● **Source material**:

^^^^^^^^

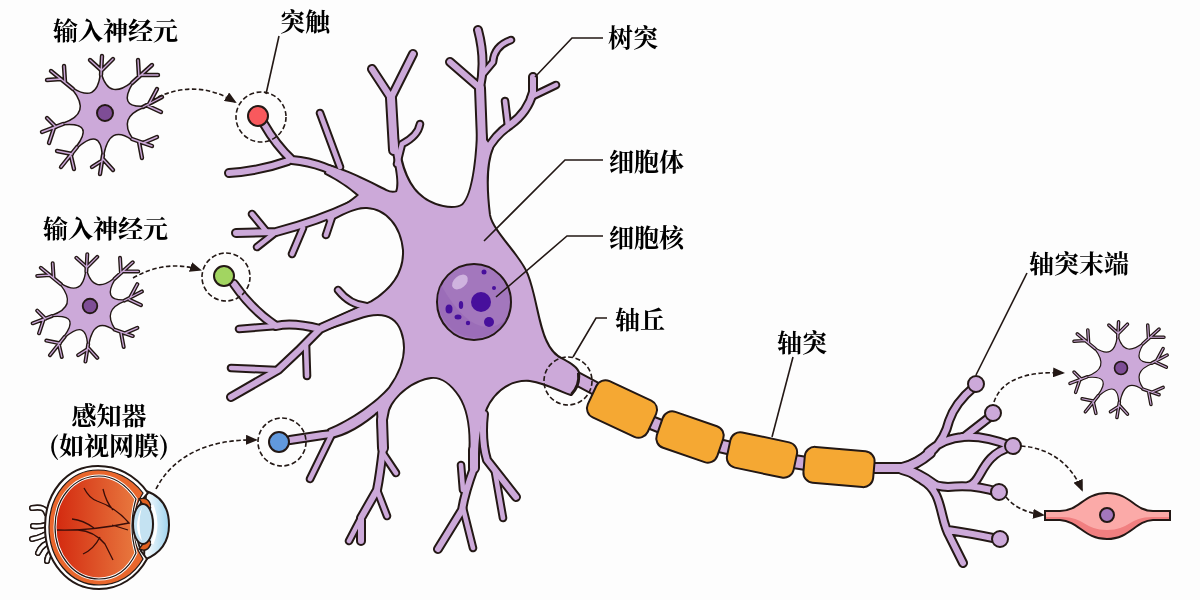
<!DOCTYPE html>
<html lang="zh-CN">
<head>
<meta charset="utf-8">
<title>神经元结构</title>
<style>
:root {
  --paper: #fdfdfd;
  --ink: #231815;
  --cell: #cca9d9;
  --nucleus: #a377bd;
  --nucleolus: #470f9c;
  --myelin: #f5a833;
  --red: #f8595d;
  --green: #a2d561;
  --blue: #6199dd;
}
* { box-sizing: border-box; margin: 0; padding: 0; }
body { width: 1200px; height: 600px; overflow: hidden; background: var(--paper); }
.diagram { position: relative; width: 1200px; height: 600px; overflow: hidden; }
.drawing { position: absolute; inset: 0; display: block; }
.label {
  position: absolute; left: var(--x); top: var(--y);
  font: 600 25px/30px "Noto Serif CJK SC", "Noto Serif CJK JP", serif;
  color: #000; white-space: nowrap;
}
.label.centred { transform: translateX(-50%); text-align: center; }
.edge { --tone: var(--ink); --rim: 4px; }
.flesh { --tone: var(--cell); --rim: 0px; }
.slim.edge { --rim: 3px; }
.tissue { fill: none; stroke: var(--tone); stroke-linecap: round; stroke-linejoin: round; }
.body { fill: var(--tone); stroke-width: var(--rim); }
.trunk { stroke-width: calc(8px + var(--rim)); }
.branch { stroke-width: calc(6px + var(--rim)); }
.twig { stroke-width: calc(4.6px + var(--rim)); }
.hair { stroke-width: calc(1.4px + var(--rim)); }
.axon { stroke-width: calc(11px + var(--rim)); }
.outlined { stroke: var(--ink); stroke-width: 2; }
.leader { fill: none; stroke: var(--ink); stroke-width: 1.6; }
.ring { fill: none; stroke: var(--ink); stroke-width: 1.6; stroke-dasharray: 5 2.5; }
.signal { fill: none; stroke: var(--ink); stroke-width: 1.6; stroke-dasharray: 4.5 2.5; }
</style>
</head>
<body>
<main class="diagram">
<svg class="drawing" width="1200" height="600" viewBox="0 0 1200 600" aria-hidden="true">
  <defs>
    <marker id="arrowhead" viewBox="0 0 12 10" markerWidth="12" markerHeight="10" refX="10" refY="5" orient="auto" markerUnits="userSpaceOnUse">
      <path d="M0 0L12 5L0 10Z" fill="#231815"/>
    </marker>
    <linearGradient id="retina"><stop stop-color="#d3290f"/><stop offset="1" stop-color="#e8793f"/></linearGradient>
    <linearGradient id="cornea"><stop stop-color="#fff"/><stop offset="1" stop-color="#9fd3ee"/></linearGradient>

    <g id="neuron-tissue" class="tissue">
      <path class="body" d="M397 192C402 180 392 150 390 126L396 126C398 160 405 181 418 194C432 208 455 211 463 205C474 195 479 150 478 112L482 112L486 140L492 148C485 165 486 190 489 215C492 232 520 256 527 275C539 306 538 350 563 360C570 364 577 368 578 373C579 381 576 389 571 394C561 391 548 383 530 380C508 378 488 394 482 420C479 434 478 445 478 458L470 458C472 432 469 410 460 396C450 381 440 376 431 377C414 379 394 394 388 410L384 430L379 430L378 411C360 424 345 430 330 435L329 430C352 421 378 402 390 388C403 370 409 350 402 331C395 312 378 311 358 318L322 330L320 325L372 302C390 291 405 275 404 250C402 226 387 208 367 207C355 206 340 215 328 221L326 216C340 209 353 201 359 195C350 187 336 178 326 173L328 166C348 171 374 185 386 191Q392 194 397 192Z"/>
      <path class="trunk" d="M394 150L391 98M482 140L480 88M474 450V468M382 420L383 448"/>
      <path class="branch" d="M352 182Q325 163 292 160Q276 145 264 124M288 161Q260 171 229 173M352 205Q318 221 276 232L236 233M362 310L320 329Q292 322 276 326Q252 310 234 284M320 329Q300 350 278 370L231 397M372 412Q345 434 323 435L290 440M391 98L372 69M391 98L413 54M480 88Q486 60 478 30M480 88L450 62M486 152Q495 135 510 125Q528 112 533 92V77M474 468Q465 492 462 510L438 549M383 448Q380 475 377 490L361 518V541M484 414Q481 440 487 460L516 497"/>
      <path class="twig" d="M340 167Q330 140 320 113M266 231L252 214M276 232L257 247M303 228L292 254M332 217L326 235M366 306Q350 305 338 290M276 326L239 329M306 345L307 376M276 370L231 368M332 434L310 479M397 164L402 144Q418 136 420 124M483 74L493 62Q494 46 511 40M508 126L505 101M531 97L556 85M495 472L503 518M463 508L473 548M463 490L461 465M377 490L387 516M361 518L349 541M384 455L396 473"/>
    </g>

    <g id="terminal-tissue" class="tissue">
      <path class="trunk" d="M875 468H902Q916 465 930 453M902 469Q918 473 934 485"/>
      <path class="branch" d="M902 468Q941 455 949 421Q955 403 974 387M928 452Q944 438 964 437L991 416M962 437Q984 435 1011 446M908 470Q926 486 948 487Q974 484 998 492M968 486C982 484 980 455 1011 447M922 480C944 492 939 519 950 537L963 563M948 530Q969 533 998 539"/>
    </g>

    <g id="small-tissue" class="tissue">
      <path class="body" d="M-32 -24Q-8 -9 -4 -38Q4 -12 27 -30Q12 -5 38 -6Q12 4 27 26Q4 10 -2 42Q-4 13 -28 34Q-9 8 -42 11Q-12 1 -32 -24Z"/>
      <path class="hair" d="M-32 -24L-54 -42M-40 -31L-41 -47M-44 -34L-58 -33M-4 -38L-3 -57M-4 -43L-15 -53M-4 -42L8 -54M27 -30L47 -48M34 -36L33 -53M36 -38L53 -38M38 -6L57 -16M44 -9L52 -24M43 -7L56 -1M27 26L47 33M34 29L37 45M38 30L52 24M-2 42L-5 61M-2 47L-13 54M-2 46L8 57M-28 34L-44 54M-33 41L-48 38M-34 43L-31 56M-42 11L-63 19M-49 14L-58 5M-51 15L-56 30"/>
    </g>
    <g id="small-neuron">
      <use href="#small-tissue" class="edge slim"/>
      <use href="#small-tissue" class="flesh"/>
      <circle r="8" fill="#7e4d96" class="outlined"/>
    </g>
  </defs>

  <g id="partner-neurons">
    <use href="#small-neuron" transform="translate(105 113)"/>
    <use href="#small-neuron" transform="translate(90 306) scale(.91)"/>
    <use href="#small-neuron" transform="translate(1121 368) scale(.81)"/>
  </g>

  <g id="main-neuron">
    <path d="M572 376L602 392" class="tissue axon edge"/>
    <path d="M572 376L602 392" class="tissue axon flesh"/>
    <use href="#neuron-tissue" class="edge"/>
    <use href="#neuron-tissue" class="flesh"/>
    <path d="M578 373C579 381 576 389 571 394" fill="none" class="outlined"/>
    <path d="M640 418L672 431M708 443L738 450M784 460L816 465" class="tissue axon edge"/>
    <path d="M640 418L672 431M708 443L738 450M784 460L816 465" class="tissue axon flesh"/>
    <use href="#terminal-tissue" class="edge"/>
    <use href="#terminal-tissue" class="flesh"/>
    <g id="myelin-sheath" fill="#f5a833" class="outlined">
      <rect x="-33" y="-20" width="66" height="40" rx="10" transform="translate(622 409) rotate(25)"/>
      <rect x="-32" y="-19" width="64" height="38" rx="10" transform="translate(690 437) rotate(19)"/>
      <rect x="-34" y="-18" width="68" height="36" rx="10" transform="translate(762 455) rotate(12)"/>
      <rect x="-35" y="-18" width="70" height="36" rx="10" transform="translate(839 467) rotate(5)"/>
    </g>
    <g id="terminal-buttons" fill="#cca9d9" class="outlined">
      <circle cx="976" cy="384" r="8"/><circle cx="993" cy="413" r="8"/><circle cx="1013" cy="446" r="8"/>
      <circle cx="999" cy="492" r="8"/><circle cx="1000" cy="539" r="8"/>
    </g>
    <g id="cell-nucleus">
      <ellipse cx="474" cy="302" rx="37" ry="38" fill="#a377bd" class="outlined"/>
      <path d="M441 285A37 38 0 0 0 507 319Q475 345 441 285Z" fill="#9465b3" opacity=".5"/>
      <ellipse cx="460" cy="282" rx="9" ry="6" fill="#cfb3df" transform="rotate(-40 460 282)"/>
      <g fill="#470f9c">
        <circle cx="481" cy="302" r="10"/><circle cx="489" cy="322" r="5"/><circle cx="484" cy="272" r="2.5"/>
        <circle cx="494" cy="288" r="2"/><ellipse cx="449" cy="309" rx="3.5" ry="4.5"/><ellipse cx="461" cy="305" rx="2.2" ry="4"/>
        <ellipse cx="458" cy="317" rx="3.5" ry="2.5"/><circle cx="468" cy="323" r="2.2"/>
      </g>
    </g>
  </g>

  <g id="synapses">
    <circle cx="258" cy="116" r="10" fill="#f8595d" class="outlined"/>
    <circle cx="224" cy="276" r="10" fill="#a2d561" class="outlined"/>
    <circle cx="279" cy="442" r="10" fill="#6199dd" class="outlined"/>
    <circle cx="261" cy="117" r="25" class="ring"/>
    <circle cx="226" cy="277" r="24" class="ring"/>
    <circle cx="282" cy="442" r="24" class="ring"/>
    <circle cx="568" cy="381" r="24" class="ring"/>
  </g>

  <g id="eye">
    <g fill="none" stroke-linecap="round">
      <path id="eye-muscles" d="M32 508Q44 506 46 512Q48 519 56 514M33 526Q44 527 52 522M32 539Q43 537 52 530M38 553Q42 543 54 541M47 561Q48 551 58 550" stroke="#231815" stroke-width="6"/>
      <use href="#eye-muscles"/>
      <path d="M32 508Q44 506 46 512Q48 519 56 514M33 526Q44 527 52 522M32 539Q43 537 52 530M38 553Q42 543 54 541M47 561Q48 551 58 550" stroke="#fff" stroke-width="3"/>
    </g>
    <path d="M146 491C164 497 169 511 169 525C169 540 162 553 144 560Z" fill="url(#cornea)" class="outlined"/>
    <path d="M148 493C135 474 116 466 98 466C66 466 45 493 45 527C45 562 68 589 99 589C120 589 137 577 147 559L141 551Q131 525 142 500Z" fill="#fff" class="outlined"/>
    <path d="M143 493C131 477 114 470 98 470C69 470 49 496 49 527C49 559 70 585 99 585C118 585 134 575 143 559L138 550Q128 525 139 500Z" fill="#e9672d" stroke="#231815" stroke-width="1.2"/>
    <path d="M136 499C125 483 113 476 99 476C73 476 55 499 55 527C55 555 74 579 99 579C115 579 128 570 136 553Q128 526 136 499Z" fill="url(#retina)" stroke="#fff" stroke-width="3"/>
    <path d="M136 499C125 483 113 476 99 476C73 476 55 499 55 527C55 555 74 579 99 579C115 579 128 570 136 553Q128 526 136 499Z" fill="none" stroke="#231815" stroke-width="1.2"/>
    <path d="M57 530Q90 531 129 523Q115 507 97 501Q89 498 84 488M113 510Q106 502 103 489M78 530Q94 531 105 544L113 560M100 537Q94 549 83 554M94 528Q83 520 72 519M112 525L128 530" fill="none" stroke="#3a0d08" stroke-width="1.3"/>
    <path d="M139 499Q149 496 151 507L148 512ZM139 549Q148 553 151 543L148 537Z" fill="#e0601f" stroke="#231815" stroke-width="1.4"/>
    <ellipse cx="143" cy="524" rx="10" ry="20" fill="#c4e2f2" class="outlined"/>
    <path d="M142 507Q137 524 142 541Q132 528 142 507Z" fill="#fff"/>
    <path d="M152 505Q160 524 152 544" fill="none" stroke="#fff" stroke-width="3"/>
  </g>

  <g id="muscle-cell">
    <path d="M1045 511H1060C1080 511 1083 493 1107 493S1134 511 1153 511H1170V520H1153C1135 521 1130 539 1107 539S1079 521 1060 520H1045Z" fill="#fbaaa8"/>
    <path d="M1045 517H1062C1084 517 1085 530 1107 530S1130 517 1152 517H1170V520H1153C1135 521 1130 539 1107 539S1079 521 1060 520H1045Z" fill="#f17f80"/>
    <path d="M1045 511H1060C1080 511 1083 493 1107 493S1134 511 1153 511H1170V520H1153C1135 521 1130 539 1107 539S1079 521 1060 520H1045Z" fill="none" class="outlined"/>
    <circle cx="1107" cy="515" r="7" fill="#a377bd" class="outlined"/>
  </g>

  <g id="signals" class="signal" marker-end="url(#arrowhead)">
    <path d="M158 97Q198 79 235 102" marker-end="url(#arrowhead)"/>
    <path d="M133 278Q166 259 200 270" marker-end="url(#arrowhead)"/>
    <path d="M156 489C174 454 211 439 256 440" marker-end="url(#arrowhead)"/>
    <path d="M994 402C1002 378 1030 371 1063 373" marker-end="url(#arrowhead)"/>
    <path d="M1021 446C1050 448 1071 464 1082 490" marker-end="url(#arrowhead)"/>
    <path d="M1006 497Q1018 512 1043 515" marker-end="url(#arrowhead)"/>
  </g>

  <g id="leaders" class="leader">
    <path d="M279 36L266 94"/>
    <path d="M603 38H572L535 77"/>
    <path d="M603 160H565L484 241"/>
    <path d="M603 236H567L496 297"/>
    <path d="M607 318H596L573 357"/>
    <path d="M793 357L772 437"/>
    <path d="M1027 273L976 375"/>
  </g>
</svg>

<p class="label" style="--x:53px;--y:14px">输入神经元</p>
<p class="label" style="--x:280px;--y:5px">突触</p>
<p class="label" style="--x:608px;--y:21px">树突</p>
<p class="label" style="--x:609px;--y:145px">细胞体</p>
<p class="label" style="--x:609px;--y:221px">细胞核</p>
<p class="label" style="--x:615px;--y:303px">轴丘</p>
<p class="label" style="--x:777px;--y:326px">轴突</p>
<p class="label" style="--x:1029px;--y:247px">轴突末端</p>
<p class="label" style="--x:43px;--y:212px">输入神经元</p>
<p class="label centred" style="--x:109px;--y:399px">感知器<br>(如视网膜)</p>
</main>
</body>
</html>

^^^^^^^^

● **Your instructions**: Only lines of the data holding the word "arrowhead" go in the answer. Please copy each of them.

● **Exercise result**:
    <marker id="arrowhead" viewBox="0 0 12 10" markerWidth="12" markerHeight="10" refX="10" refY="5" orient="auto" markerUnits="userSpaceOnUse">
  <g id="signals" class="signal" marker-end="url(#arrowhead)">
    <path d="M158 97Q198 79 235 102" marker-end="url(#arrowhead)"/>
    <path d="M133 278Q166 259 200 270" marker-end="url(#arrowhead)"/>
    <path d="M156 489C174 454 211 439 256 440" marker-end="url(#arrowhead)"/>
    <path d="M994 402C1002 378 1030 371 1063 373" marker-end="url(#arrowhead)"/>
    <path d="M1021 446C1050 448 1071 464 1082 490" marker-end="url(#arrowhead)"/>
    <path d="M1006 497Q1018 512 1043 515" marker-end="url(#arrowhead)"/>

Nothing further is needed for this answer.